Scott Mullen has long believed that hockey can work in the Quad-Cities.
Now the TaxSlayer Center executive director has to go to work to keep that belief a reality.
After Quad-City Mallards team owner Jordan Melville announced Tuesday he would no longer own the team after the season ends in April, Mullen said he is prepared to look for other options to keep the sport.
"We'll begin pursuing other events and other sports tenant options immediately," Mullen said. "We have to do what's best for the building and the community. It's entertaining, we've got good fan support, arenas always like to have sports tenants ... it's definitely something I personally want to see in the building."
If there is to be hockey at the TaxSlayer Center next year, it will not be in the ECHL.
League commissioner Brian McKenna said that even if the team were to be sold between now and the end of the season, the earliest the Quad-Cities could return to the ECHL would be for the 2019-20 season.
"For the future, it's hard to say. At some point we'd like to be back there," McKenna said. "It becomes an open market so from that perspective, anybody could move forward in the market for the 19-20 season and beyond in our league or any other league, for that matter."
That leaves the Southern Professional Hockey League as the only remaining realistic choice for professional hockey while the United States Hockey League could provide an amateur option.
The USHL is a junior league that has teams throughout the Midwest, including Dubuque, Waterloo and Cedar Rapids.

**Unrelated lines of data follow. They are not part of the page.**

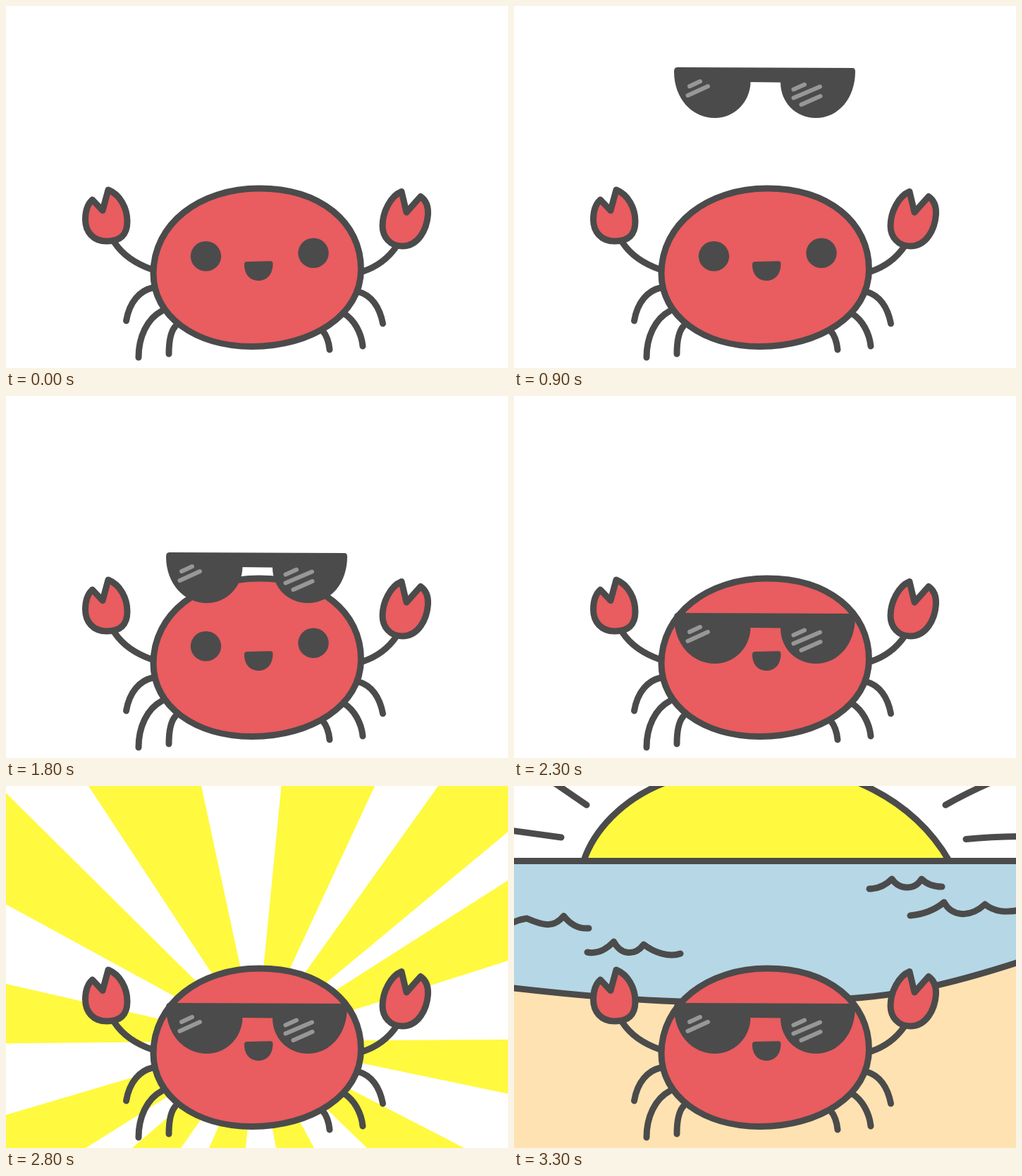
An HTML page that plays this animation: 712x514 px, repeating every 5.3 s.

```html
<!DOCTYPE html>
<html lang="en">
<head>
<meta charset="utf-8">
<title>Cool crab</title>
<style>
  html, body { margin: 0; width: 100%; height: 100%; overflow: hidden; background: #fff; }
  svg { display: block; width: 712px; height: 514px; }
  .ink { stroke: #4b4b4b; stroke-width: 9; stroke-linecap: round; stroke-linejoin: round; fill: none; }
  .red { fill: #e95c5f; }
  .dark { fill: #4b4b4b; }
  .yellow { fill: #fff93f; }
  .glint { stroke: #979797; stroke-width: 6; stroke-linecap: round; }

  #glasses { animation: drop 5300ms infinite; }
  #rays { opacity: 0; animation: flash 5300ms step-end infinite; }
  #beach { opacity: 0; animation: arrive 5300ms step-end infinite; }

  @keyframes drop {
    0% { transform: translateY(-100px); animation-timing-function: step-end; }
    1.886% { transform: translateY(-28px); animation-timing-function: steps(5, end); }
    11.32% { transform: translateY(44px); animation-timing-function: steps(3, end); }
    16.98% { transform: translateY(87px); animation-timing-function: steps(3, end); }
    22.64% { transform: translateY(126px); animation-timing-function: steps(6, end); }
    33.96% { transform: translateY(222px); animation-timing-function: steps(5, end); }
    43.395%, 100% { transform: translateY(308px); }
  }
  @keyframes flash {
    0%, 47.165%, 50.94%, 54.715%, 58.49%, 100% { opacity: 0; }
    45.28%, 49.055%, 52.828%, 56.6% { opacity: 1; }
  }
  @keyframes arrive {
    0% { opacity: 0; }
    62.26%, 100% { opacity: 1; }
  }
</style>
</head>
<body>
<svg viewBox="0 0 712 514">
  <path id="rays" class="yellow" d="M355 362L390.500 0H523Z M355 362L613 0H712V65Z M355 362L712 134V248Z
    M355 362L712 360V437Z M355 362L650 514H512Z M355 362L437 514H383Z M355 362L340 514H288Z
    M355 362L248 514H179Z M355 362L113 514H0V467Z M355 362L0 365.500V281Z M355 362L0 168V10Z M355 362L117 0H277Z"/>

  <g id="beach">
    <path class="ink" d="M52-8L103 27M-6 63L67 73M612 27Q640 11 676-5M641 75.500Q675 72 718 71.500"/>
    <path class="ink yellow" style="fill:#fff93f" d="M99 106C113 64 152 20 212-4C300-40 410-40 490-4C545 20 588 56 617 106"/>
    <path fill="#b6d7e5" d="M0 106H712V310H0Z"/>
    <path class="ink" style="fill:#ffe2b2" d="M-8 286C70 295 150 303 235 306C320 309 400 308 480 301.500C560 296 640 275 722 248V530H-8Z"/>
    <path class="ink" d="M-8 106.500H720"/>
    <path class="ink" d="M-6 196Q5 190 18 188C37 196 55 204 70.500 184.500C81 198 93 203 106 202
      M104 236C118 239 131 232 141.500 221C152 241 172 241 184 225C198 236 220 244 236 238
      M504 146C516 146 527 141 536 132C546 147 568 149 578 132C586 140 595 143 607 143
      M562 184C582 182 597 176 610 165C620 184 645 189 668 168C682 179 697 180 718 176"/>
  </g>

  <g id="crab">
    <path class="ink" d="M154 336C166 354 184 366 207 374M506 377C527 370 543 357 554 341
      M208 400C190 404 175 420 170.500 447M221 433C200 444 188 470 188 499M240 455C233 463 231 478 231 494
      M501 406C518 411 530 427 534.500 451M480 437C494 446 504 464 506 483M449 461C455 468 458 478 459 488"/>
    <g class="ink" style="fill:#e95c5f">
      <path d="M145 261C162 268 172 287 172 306C172 325 162 334 143 334C123 334 112.500 320 112.500 303C112.500 291 116 281 122.500 275L137 290.500Z"/>
      <path d="M561 263.500L568 293L588 270.500C596 276 599 286 598.500 296C597 317 585 341 562 341C545 341 534 328 534 312C534 293 545 270 561 263.500Z"/>
      <path d="M209 380C209 309 275 259 359 259C446 259 503.500 307 503.500 374C503.500 440 432 483.500 349 483.500C268 483.500 209 440 209 380Z"/>
    </g>
    <ellipse class="dark" cx="283.500" cy="355.300" rx="21.700" ry="21.300"/>
    <ellipse class="dark" cx="436" cy="350.800" rx="21.700" ry="21.300"/>
    <path class="dark" d="M342 363L375 362.300Q378.500 362.300 378.500 366C378.500 381 370 390 358.500 390C346 390 338 381 338 367Q338 363 342 363Z"/>
  </g>

  <g id="glasses">
    <path class="dark" d="M231.500 0L480 1Q484 1 484 6C484 43 461 72 428 72C400 72 378 50 378 21.500L335.500 21C335 49 313 72 285 72C253 72 227 45 227 6Q227 0 231.500 0Z"/>
    <path class="glint" d="M249 27L264 20M246.500 40L275 27M396.500 31.500L412 24.500M396.500 43.500L434 27.500M407.500 53L434.500 41"/>
  </g>
</svg>
</body>
</html>
```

If the SPHL is an option, the Peoria Rivermen can serve as a good example of what the league can offer. The Rivermen joined the SPHL in 2013 after eight seasons in the AHL, where they averaged 4,711 fans.
After averaging 3,506 fans in its first season in the SPHL, Peoria has averaged 3,980 fans in the last four seasons and has made the last two league finals.
"We're pursuing all our options and we'd love to make (hockey next year) happen," Mullen said. "If we can find the right situation."
Even though Melville has decided to no longer own the team, he does think that hockey can work in the Quad-Cities, given somebody with the right attitude going in.
"I don't believe they're going to be without hockey for very long," Melville said. "It is a great market, but I think it needs a new start, it needs a new vision, it needs someone to come in and maybe not call it the Mallards anymore. The market needs a new team. The Mallards have had their flight.
"The advice I would give to the new owner is start new. It's a great hockey town, they love the team, they love the sport but start baggage free."
Mullen doesn't voice the same opinion, citing the response to alumni reunion weekends, including one last year that drew a combined 13,288 fans for two games. He also noted the response to the Quad-City Flames, an AHL team that supplanted the Mallards for two years from 2007-09. The Flames averaged 3,279 fans over those two years. When the Mallards returned in 2009, they averaged 4,067 fans.
Mullen said the building owns the Mallards trademark and he would like to see the name continue in the future.
"It would be nice to get somebody in here and keep the name and Mallards' tradition going," Mullen said. "But we'll take it one step at a time."